Trade publishing has become more profitable, and those profits are not being passed onto authors—that is the long-held view of many writers, their agents and Nicola Solomon, head of the Society of Authors, who is calling for writers to complete the Authors’ Licensing & Collecting Society’s latest income survey. But is it true? Andrew Franklin, m.d. of Profile Books, argues that the publisher’s role is to be solvent, that each book is a financial risk, and that the rewards remain slim.

Of course, as I write this, the futures of both Bonnier Publishing and Parragon remain—somewhat—in doubt. Publishers that can’t balance the books are far worse for authors than publishers that are mean with their money. Yet, it is undeniable that trade publishers are making more than they were.

It helps to have a long memory; when I first started reporting on publisher finances, a decent profit margin for a general trade house was 8%. In 1995 HarperCollins UK was at 6%, Penguin 9%, Hodder Headline 6%, Little, Brown 7%. Only Transworld regularly bettered those numbers, with its 15% margin. Franklin suggests 10% is now a good target, but that his own business is at 12%. Consolidation and globalisation have improved profits: today, the average profit margin for the large corporate publishers is around 13%, a third up on what it was pre-digital, with both Penguin Random House and Simon & Schuster at 16%. What’s also remarkable is the level of consistency—portfolio publishing works.

There are qualifications.

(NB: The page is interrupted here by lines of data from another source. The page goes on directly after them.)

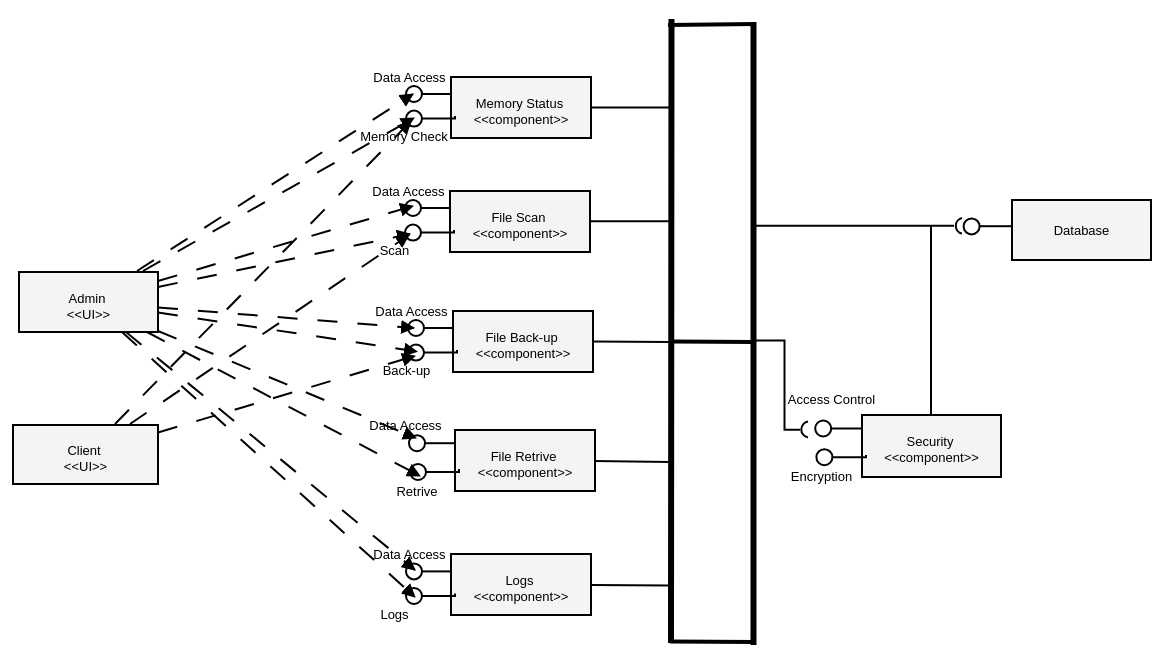
<!DOCTYPE html>
<html lang="en">
<head>
<meta charset="utf-8">
<title>Component diagram</title>
<style>
:root { --ink: #000; --paper: #fff; --node-fill: #f3f4f6; }
* { box-sizing: border-box; margin: 0; }
html, body { width: 1164px; height: 664px; overflow: hidden; background: var(--paper); }
body { font: 13px/16px "Liberation Sans", Arial, sans-serif; color: var(--ink); }
.diagram { position: relative; width: 1164px; height: 664px; overflow: hidden; }
.node {
  position: absolute; left: var(--x); top: var(--y); width: var(--w, 142px); height: var(--h, 63px);
  display: flex; flex-direction: column; align-items: center; padding-top: 18px;
  background: var(--node-fill); border: 2px solid var(--ink); white-space: nowrap;
}
.node h2 { font: inherit; padding-right: 3px; }
.node.client { padding-top: 17px; }
.node.database { padding-top: 22px; }
.node.database h2 { padding: 0; }
.connectors { position: absolute; left: 0; top: 0; fill: none; stroke: var(--ink); stroke-width: 2; }
.port { fill: var(--paper); }
.uses { stroke-dasharray: 20 20; }
.uses path { marker-end: url(#arrow); }
.arrowhead { fill: var(--ink); stroke: none; }
.bus-side { stroke-width: 6; }
.bus-rung { stroke-width: 4; }
.label { position: absolute; left: var(--x); top: var(--y); transform: translate(-50%, -50%); white-space: nowrap; }
</style>
</head>
<body>
<main class="diagram">
  <section class="node" style="--x:18px;--y:271px;--w:141px;--h:62px"><h2>Admin</h2><p>&lt;&lt;UI&gt;&gt;</p></section>
  <section class="node client" style="--x:12px;--y:424px;--w:147px;--h:61px"><h2>Client</h2><p>&lt;&lt;UI&gt;&gt;</p></section>
  <section class="node" style="--x:450px;--y:76px"><h2>Memory Status</h2><p>&lt;&lt;component&gt;&gt;</p></section>
  <section class="node" style="--x:449px;--y:190px"><h2>File Scan</h2><p>&lt;&lt;component&gt;&gt;</p></section>
  <section class="node" style="--x:452px;--y:310px"><h2>File Back-up</h2><p>&lt;&lt;component&gt;&gt;</p></section>
  <section class="node" style="--x:454px;--y:429px"><h2>File Retrive</h2><p>&lt;&lt;component&gt;&gt;</p></section>
  <section class="node" style="--x:450px;--y:553px"><h2>Logs</h2><p>&lt;&lt;component&gt;&gt;</p></section>
  <section class="node database" style="--x:1011px;--y:199px;--w:141px;--h:62px"><h2>Database</h2></section>
  <section class="node" style="--x:861px;--y:414px;--w:141px;--h:64px"><h2>Security</h2><p>&lt;&lt;component&gt;&gt;</p></section>

  <svg class="connectors" width="1164" height="664" viewBox="0 0 1164 664" aria-hidden="true">
    <defs>
      <marker id="arrow" markerUnits="userSpaceOnUse" markerWidth="14" markerHeight="14" refX="13" refY="7" orient="auto">
        <path class="arrowhead" d="M0 0L14 7L0 14Z"/>
      </marker>
      <g id="port-pair">
        <circle class="port" cx="0" cy="0" r="8"/>
        <path d="M8 0H38"/>
        <circle class="port" cx="0" cy="24.6" r="8"/>
        <path d="M8 24.6H41V22"/>
      </g>
    </defs>

    <g class="provided-interfaces">
      <use href="#port-pair" x="414" y="94"/>
      <use href="#port-pair" x="413" y="208"/>
      <use href="#port-pair" x="416" y="328"/>
      <circle class="port" cx="417" cy="443.2" r="8"/>
      <path d="M425 443.2H455"/>
      <circle class="port" cx="418" cy="472" r="8"/>
      <path d="M426 472H459V469"/>
      <use href="#port-pair" x="414" y="571.4"/>
    </g>

    <g class="uses">
      <path d="M137 271L413 94"/>
      <path d="M143 271L414 118"/>
      <path d="M158 281L413 206"/>
      <path d="M158 287L410 234"/>
      <path d="M158 307.5L414 328"/>
      <path d="M158 312.5L417 351.5"/>
      <path d="M158 331L416 438"/>
      <path d="M147 332L420 476"/>
      <path d="M126 332L415 570"/>
      <path d="M122 332L415 597"/>
      <path d="M115 424L411 121"/>
      <path d="M130 424L409 235"/>
      <path d="M158 432.5L415 356"/>
    </g>

    <g class="bus-links">
      <path d="M591 107.5H670"/>
      <path d="M590 221.2H670"/>
      <path d="M593 341.5L670 342"/>
      <path d="M594 461L670 462"/>
      <path d="M591 585L670 585.5"/>
      <path d="M756 225.8H954M931 225.8V415"/>
      <path d="M756 340.5H784.5V429.8H800"/>
    </g>

    <g class="bus">
      <path class="bus-side" d="M671.5 19L671 643M753.5 22V645"/>
      <path class="bus-rung" d="M668 25L756 24M672 341.5L754 342M670 641.5L754 642"/>
    </g>

    <g class="database-interface">
      <path d="M962 218A8 8 0 0 0 962 233.6"/>
      <circle class="port" cx="971.6" cy="226.4" r="8"/>
      <path d="M980 226.2H1012"/>
    </g>
    <g class="security-interfaces">
      <path d="M808 421.6A8 8 0 0 0 808 437.4"/>
      <circle class="port" cx="823.2" cy="428.5" r="8"/>
      <path d="M831 428.5H862"/>
      <circle class="port" cx="824.4" cy="457.2" r="8"/>
      <path d="M832 457.2H866V455"/>
    </g>
  </svg>

  <span class="label" style="--x:409.5px;--y:78px">Data Access</span>
  <span class="label" style="--x:404px;--y:137px">Memory Check</span>
  <span class="label" style="--x:408.5px;--y:192px">Data Access</span>
  <span class="label" style="--x:394.5px;--y:251px">Scan</span>
  <span class="label" style="--x:411.5px;--y:312px">Data Access</span>
  <span class="label" style="--x:406.5px;--y:371px">Back-up</span>
  <span class="label" style="--x:405.5px;--y:426px">Data Access</span>
  <span class="label" style="--x:417px;--y:492px">Retrive</span>
  <span class="label" style="--x:409.5px;--y:555px">Data Access</span>
  <span class="label" style="--x:394.5px;--y:615px">Logs</span>
  <span class="label" style="--x:831.5px;--y:400px">Access Control</span>
  <span class="label" style="--x:821.5px;--y:477px">Encryption</span>
</main>
</body>
</html>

Corporate publishers will highlight big profits in the way private companies need not. The UK accounts of these corporate publishers do not always reflect the profit growth reported by the parent, where much can depend on how costs are allocated. Furthermore, the biggest impact on profits is from bestsellers—of the big groups, only Hachette’s margin is lower than it was in 2008, partly because of its success with the Twilight series in the Noughties. The big books still bail out the rest.

Solomon makes a compelling case, but it is not open and shut. In a flat market, the more authors who are published, the less each will receive; publishers strongly contest that they are not playing fair, the money—said one this week—goes to those authors who generate the sales (a cohort not adequately represented in the ALCS survey) and so-called bestseller clauses will only make this worse. Furthermore, though publishers have undoubtedly improved their businesses, it is not always through factors under their control: returns and digital are not yet fixed entities, while Amazon looms ever larger. Last, agglomeration is not an absolute. It may work, but it is generally resisted by authors and agents.

Solomon is right to raise the questions; publishers could do worse than provide some answers.